Equipment maker Enterasys Networks Inc. last week announced that it has sold network management software company Aprisma Management Technologies Inc. to a buyout firm in a move intended to help Enterasys better focus and Aprisma position itself as hardware-agnostic.
Enterasys had planned to spin off Aprisma months ago, but that effort was delayed by a U.S. Securities and Exchange Commission (SEC) investigation into Enterasys accounting practices. Enterasys has been reeling since February, when it announced it was being investigated.
The company has laid off about one-third of its staff, and several top executives have resigned.
The sale of Aprisma to Gores Technology Group Inc. of Los Angeles "strengthens our focus on Enterasys' core business, the network needs of enterprise customers," CEO Bill O'Brien said in a statement.

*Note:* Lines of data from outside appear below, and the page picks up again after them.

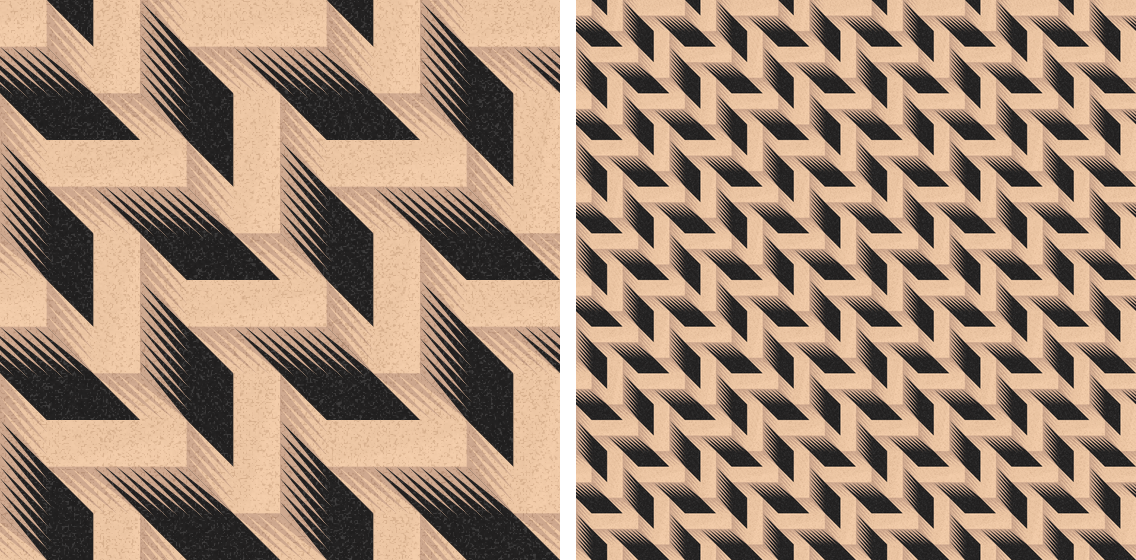
Left, the tile; right, the same tile 3 across and 3 down.
Write a Shadertoy shader that draws this pattern.

```glsl
float hash(vec2 cell) {
    return fract(sin(dot(cell, vec2(12.9898, 78.233))) * 43758.5453);
}

// Value noise that wraps after a whole number of cells
float wrappedNoise(vec2 uv, float cells) {
    vec2 p = uv * cells, i = floor(p), f = fract(p);
    f = f * f * (3.0 - 2.0 * f);
    vec2 a = mod(i, cells), b = mod(i + 1.0, cells);
    return mix(mix(hash(a), hash(vec2(b.x, a.y)), f.x),
               mix(hash(vec2(a.x, b.y)), hash(b), f.x), f.y);
}

// Smoothed coverage of the interval from lo to hi
float band(float x, float lo, float hi, float w) {
    return clamp((x - lo) / w + 0.5, 0.0, 1.0) - clamp((x - hi) / w + 0.5, 0.0, 1.0);
}

// Four spikes per unit, growing from points at depth 0 to solid at depth 1
float spikes(float along, float depth, float w) {
    float centre = 0.5 * clamp(depth, 0.0, 1.0);
    float d = abs(fract(along * 4.0 - centre + 0.5) - 0.5) - 0.5 * depth;
    return clamp(min(0.5 - d / w, depth / w), 0.0, 1.0);
}

// Coverage of one 3 by 1 plank: x = ink, y = half shade, z = sheen on its face
vec3 plank(vec2 p, float px) {
    float slant = 1.4 * px;

    // Shadow cast from the long side
    float depth = p.y - 1.0, along = p.x - depth;
    float teeth = spikes(along, depth, 5.6 * px);
    float nearSide = band(depth, 0.0, 1.0, px);
    float dark = band(along, 1.0, 3.0, slant);
    float ink = dark * band(depth, 0.0, 2.0, px) * teeth;
    float shade = nearSide * band(along, 0.0, 3.0, slant) * (1.0 - teeth);

    // Shadow cast from the short end
    depth = p.x - 3.0;
    along = p.y - depth;
    shade += band(depth, 0.0, 1.0, px) * band(along, 0.0, 1.0, slant)
           * (1.0 - spikes(along, depth, 5.6 * px));

    float sheen = band(p.x, 0.0, 3.0, px) * band(p.y, 0.0, 1.0, px)
                * smoothstep(-0.12, 0.12, p.y - 0.95 + 0.23 * p.x);
    return vec3(ink, shade, sheen);
}

// Repeats a plank on the lattice spanned by (6, 0) and (3, 3)
vec3 plankLattice(vec2 p, float px) {
    vec3 cover = vec3(0.0);
    for (int j = 0; j < 2; j++) {
        vec2 q = p - 3.0 * (floor(p.y / 3.0) - float(j));
        q.x = mod(q.x + 0.5, 6.0) - 0.5;
        cover += plank(q, px);
    }
    return cover;
}

void mainImage(out vec4 fragColor, in vec2 fragCoord) {
    vec2 uv = fragCoord / iResolution.xy;
    vec2 p = 12.0 * vec2(uv.x, 1.0 - uv.y);
    float px = 12.0 / iResolution.y;

    // Lying planks, then standing ones with the axes swapped
    vec3 cover = plankLattice(p - vec2(1.0, 3.0), px)
               + plankLattice(p.yx - vec2(2.0, 5.0), px);
    cover = clamp(cover, 0.0, 1.0);

    vec3 sand = vec3(0.93, 0.78, 0.645);
    vec3 rose = vec3(0.81, 0.66, 0.56);
    vec3 charcoal = vec3(0.13, 0.125, 0.125);
    vec3 color = sand + cover.y * (rose - sand) + cover.x * (charcoal - sand);
    color += 0.018 * cover.z;

    // Paper grain: dark specks on the light parts, pale specks on the ink
    float grain = wrappedNoise(uv, 384.0);
    float specks = smoothstep(0.55, 0.95, grain);
    color += mix(vec3(-0.085, -0.09, -0.09), vec3(0.11), cover.x) * specks;
    color += 0.025 * (wrappedNoise(uv + 0.37, 256.0) - 0.5);

    fragColor = vec4(color, 1.0);
}
```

As for Aprisma, the company says it will continue with its focus on service-level management. The SEC investigation will follow Aprisma into its independence. Zeus Kerravala, a vice president at The Yankee Group, says Aprisma will benefit from the sale.
"In some ways, I think the company has missed its opportunity because it remained under Enterasys for too long, and [Enterasys'] recent image problem is affecting all the former Cabletron (Systems Inc.) companies," Kerravala says. "And the bright spot for Aprisma is that it's moving out of the shadow of Enterasys."
Aprisma CEO Mike Skubisz said in a statement that separating from Enterasys should better enable Aprisma to strike deals with other companies. Gores will provide Aprisma with the financial stability it needs to compete effectively, he said.
Gores will acquire all Aprisma's assets, customers, products and employees in the transaction, though Aprisma's headquarters will remain in Portsmouth, N.H.
Aprisma, like Enterasys, has been struggling. The company, known for its Spectrum management products, laid off 15 percent of its staff earlier this year.
Kim Kloskey, lead WAN data network engineer at Aurora Health Care in Milwaukee and a Spectrum software user, says she is optimistic about the purchase.
"It is a positive move and allows for hopefully additional development of the Spectrum software in strategic areas that we at Aurora are concerned about," Kloskey says. She says Aprisma informed customers in advance that it was looking for private investors to help it gain independence from Enterasys.
Aprisma and Enterasys initially were spun off from Cabletron when the company announced a major restructuring in February 2000, under which it divided into four parts. Global Network Technology Services and Riverstone Networks Inc. were the other two spinoffs.